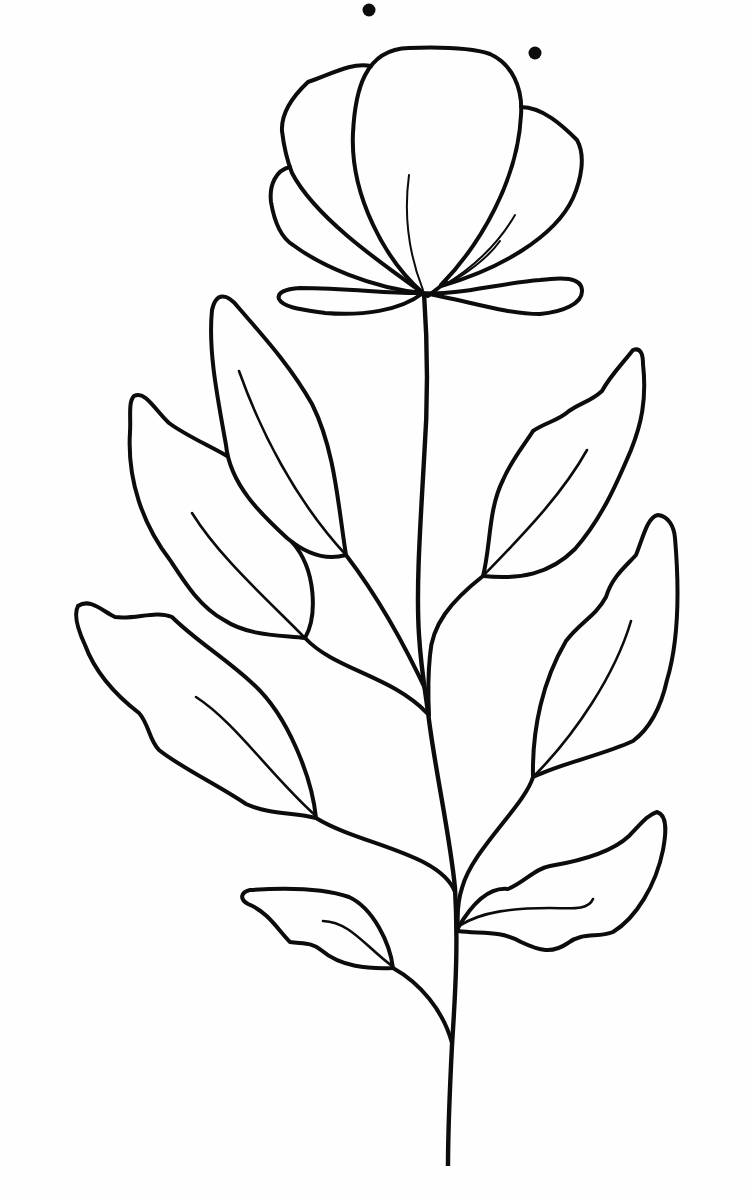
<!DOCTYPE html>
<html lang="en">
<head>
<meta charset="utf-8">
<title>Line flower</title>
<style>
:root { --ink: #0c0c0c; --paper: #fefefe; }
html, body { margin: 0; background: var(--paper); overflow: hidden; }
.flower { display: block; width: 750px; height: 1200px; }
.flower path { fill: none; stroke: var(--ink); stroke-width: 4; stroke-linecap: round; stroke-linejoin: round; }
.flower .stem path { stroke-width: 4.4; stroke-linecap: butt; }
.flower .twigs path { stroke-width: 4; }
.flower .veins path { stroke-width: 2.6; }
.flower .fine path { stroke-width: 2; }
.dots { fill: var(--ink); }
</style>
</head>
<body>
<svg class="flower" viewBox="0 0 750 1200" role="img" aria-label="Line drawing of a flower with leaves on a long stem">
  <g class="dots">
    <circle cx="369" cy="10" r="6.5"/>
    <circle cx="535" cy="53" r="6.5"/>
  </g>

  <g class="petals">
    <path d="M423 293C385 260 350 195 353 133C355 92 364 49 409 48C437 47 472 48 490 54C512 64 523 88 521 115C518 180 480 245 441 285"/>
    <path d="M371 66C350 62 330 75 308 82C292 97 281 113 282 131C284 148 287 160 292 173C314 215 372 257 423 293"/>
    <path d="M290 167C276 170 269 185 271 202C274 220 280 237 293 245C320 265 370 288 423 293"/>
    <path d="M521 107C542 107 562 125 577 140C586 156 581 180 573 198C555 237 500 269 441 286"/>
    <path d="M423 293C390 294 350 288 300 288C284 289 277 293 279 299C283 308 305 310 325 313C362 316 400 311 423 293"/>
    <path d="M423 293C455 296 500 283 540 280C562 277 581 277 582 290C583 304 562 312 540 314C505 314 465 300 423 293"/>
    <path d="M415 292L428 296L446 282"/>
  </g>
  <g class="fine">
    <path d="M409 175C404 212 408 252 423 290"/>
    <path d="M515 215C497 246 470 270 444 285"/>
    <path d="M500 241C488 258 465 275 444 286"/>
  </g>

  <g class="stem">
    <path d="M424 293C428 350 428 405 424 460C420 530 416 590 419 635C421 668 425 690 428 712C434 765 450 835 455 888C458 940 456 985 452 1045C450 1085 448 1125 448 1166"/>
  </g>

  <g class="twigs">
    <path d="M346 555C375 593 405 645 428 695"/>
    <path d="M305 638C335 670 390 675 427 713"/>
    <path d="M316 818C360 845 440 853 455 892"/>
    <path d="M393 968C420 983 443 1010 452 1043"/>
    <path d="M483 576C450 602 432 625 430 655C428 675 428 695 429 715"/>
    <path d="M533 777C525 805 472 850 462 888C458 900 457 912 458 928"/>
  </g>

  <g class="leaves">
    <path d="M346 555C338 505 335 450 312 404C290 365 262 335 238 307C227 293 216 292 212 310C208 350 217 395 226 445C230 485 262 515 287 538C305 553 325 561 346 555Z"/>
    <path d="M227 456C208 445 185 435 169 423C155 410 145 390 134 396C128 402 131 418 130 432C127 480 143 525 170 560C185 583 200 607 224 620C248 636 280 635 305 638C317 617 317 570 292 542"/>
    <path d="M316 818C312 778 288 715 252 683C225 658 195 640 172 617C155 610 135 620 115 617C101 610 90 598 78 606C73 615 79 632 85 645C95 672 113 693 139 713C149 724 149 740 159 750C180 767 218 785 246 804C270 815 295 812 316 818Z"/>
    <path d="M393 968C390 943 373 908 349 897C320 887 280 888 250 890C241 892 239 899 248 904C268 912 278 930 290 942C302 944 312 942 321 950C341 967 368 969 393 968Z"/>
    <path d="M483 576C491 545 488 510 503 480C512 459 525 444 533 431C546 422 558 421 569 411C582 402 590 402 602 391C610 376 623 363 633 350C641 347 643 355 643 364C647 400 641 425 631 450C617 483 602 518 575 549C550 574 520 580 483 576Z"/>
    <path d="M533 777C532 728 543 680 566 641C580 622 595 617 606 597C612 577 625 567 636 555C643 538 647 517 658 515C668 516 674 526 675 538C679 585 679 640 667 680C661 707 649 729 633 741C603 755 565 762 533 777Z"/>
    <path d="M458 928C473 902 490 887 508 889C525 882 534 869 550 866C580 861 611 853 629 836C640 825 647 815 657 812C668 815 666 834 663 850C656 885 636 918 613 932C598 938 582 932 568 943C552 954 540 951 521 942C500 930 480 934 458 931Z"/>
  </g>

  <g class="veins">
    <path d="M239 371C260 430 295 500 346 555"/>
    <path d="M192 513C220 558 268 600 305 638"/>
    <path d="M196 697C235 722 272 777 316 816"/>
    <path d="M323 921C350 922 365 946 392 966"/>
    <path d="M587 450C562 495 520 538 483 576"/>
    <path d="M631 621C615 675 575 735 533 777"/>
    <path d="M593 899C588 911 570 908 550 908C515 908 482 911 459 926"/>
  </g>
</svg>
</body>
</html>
*-*-*
### WORK ORDER
Each entry needs to be retyped exactly; the pictures stay out.

### EXERCISE SOLUTION
<!DOCTYPE html>
<html lang="en">
<head>
<meta charset="utf-8">
<title>Line flower</title>
<style>
:root { --ink: #0c0c0c; --paper: #fefefe; }
html, body { margin: 0; background: var(--paper); overflow: hidden; }
.flower { display: block; width: 750px; height: 1200px; }
.flower path { fill: none; stroke: var(--ink); stroke-width: 4; stroke-linecap: round; stroke-linejoin: round; }
.flower .stem path { stroke-width: 4.4; stroke-linecap: butt; }
.flower .twigs path { stroke-width: 4; }
.flower .veins path { stroke-width: 2.6; }
.flower .fine path { stroke-width: 2; }
.dots { fill: var(--ink); }
</style>
</head>
<body>
<svg class="flower" viewBox="0 0 750 1200" role="img" aria-label="Line drawing of a flower with leaves on a long stem">
  <g class="dots">
    <circle cx="369" cy="10" r="6.5"/>
    <circle cx="535" cy="53" r="6.5"/>
  </g>

  <g class="petals">
    <path d="M423 293C385 260 350 195 353 133C355 92 364 49 409 48C437 47 472 48 490 54C512 64 523 88 521 115C518 180 480 245 441 285"/>
    <path d="M371 66C350 62 330 75 308 82C292 97 281 113 282 131C284 148 287 160 292 173C314 215 372 257 423 293"/>
    <path d="M290 167C276 170 269 185 271 202C274 220 280 237 293 245C320 265 370 288 423 293"/>
    <path d="M521 107C542 107 562 125 577 140C586 156 581 180 573 198C555 237 500 269 441 286"/>
    <path d="M423 293C390 294 350 288 300 288C284 289 277 293 279 299C283 308 305 310 325 313C362 316 400 311 423 293"/>
    <path d="M423 293C455 296 500 283 540 280C562 277 581 277 582 290C583 304 562 312 540 314C505 314 465 300 423 293"/>
    <path d="M415 292L428 296L446 282"/>
  </g>
  <g class="fine">
    <path d="M409 175C404 212 408 252 423 290"/>
    <path d="M515 215C497 246 470 270 444 285"/>
    <path d="M500 241C488 258 465 275 444 286"/>
  </g>

  <g class="stem">
    <path d="M424 293C428 350 428 405 424 460C420 530 416 590 419 635C421 668 425 690 428 712C434 765 450 835 455 888C458 940 456 985 452 1045C450 1085 448 1125 448 1166"/>
  </g>

  <g class="twigs">
    <path d="M346 555C375 593 405 645 428 695"/>
    <path d="M305 638C335 670 390 675 427 713"/>
    <path d="M316 818C360 845 440 853 455 892"/>
    <path d="M393 968C420 983 443 1010 452 1043"/>
    <path d="M483 576C450 602 432 625 430 655C428 675 428 695 429 715"/>
    <path d="M533 777C525 805 472 850 462 888C458 900 457 912 458 928"/>
  </g>

  <g class="leaves">
    <path d="M346 555C338 505 335 450 312 404C290 365 262 335 238 307C227 293 216 292 212 310C208 350 217 395 226 445C230 485 262 515 287 538C305 553 325 561 346 555Z"/>
    <path d="M227 456C208 445 185 435 169 423C155 410 145 390 134 396C128 402 131 418 130 432C127 480 143 525 170 560C185 583 200 607 224 620C248 636 280 635 305 638C317 617 317 570 292 542"/>
    <path d="M316 818C312 778 288 715 252 683C225 658 195 640 172 617C155 610 135 620 115 617C101 610 90 598 78 606C73 615 79 632 85 645C95 672 113 693 139 713C149 724 149 740 159 750C180 767 218 785 246 804C270 815 295 812 316 818Z"/>
    <path d="M393 968C390 943 373 908 349 897C320 887 280 888 250 890C241 892 239 899 248 904C268 912 278 930 290 942C302 944 312 942 321 950C341 967 368 969 393 968Z"/>
    <path d="M483 576C491 545 488 510 503 480C512 459 525 444 533 431C546 422 558 421 569 411C582 402 590 402 602 391C610 376 623 363 633 350C641 347 643 355 643 364C647 400 641 425 631 450C617 483 602 518 575 549C550 574 520 580 483 576Z"/>
    <path d="M533 777C532 728 543 680 566 641C580 622 595 617 606 597C612 577 625 567 636 555C643 538 647 517 658 515C668 516 674 526 675 538C679 585 679 640 667 680C661 707 649 729 633 741C603 755 565 762 533 777Z"/>
    <path d="M458 928C473 902 490 887 508 889C525 882 534 869 550 866C580 861 611 853 629 836C640 825 647 815 657 812C668 815 666 834 663 850C656 885 636 918 613 932C598 938 582 932 568 943C552 954 540 951 521 942C500 930 480 934 458 931Z"/>
  </g>

  <g class="veins">
    <path d="M239 371C260 430 295 500 346 555"/>
    <path d="M192 513C220 558 268 600 305 638"/>
    <path d="M196 697C235 722 272 777 316 816"/>
    <path d="M323 921C350 922 365 946 392 966"/>
    <path d="M587 450C562 495 520 538 483 576"/>
    <path d="M631 621C615 675 575 735 533 777"/>
    <path d="M593 899C588 911 570 908 550 908C515 908 482 911 459 926"/>
  </g>
</svg>
</body>
</html>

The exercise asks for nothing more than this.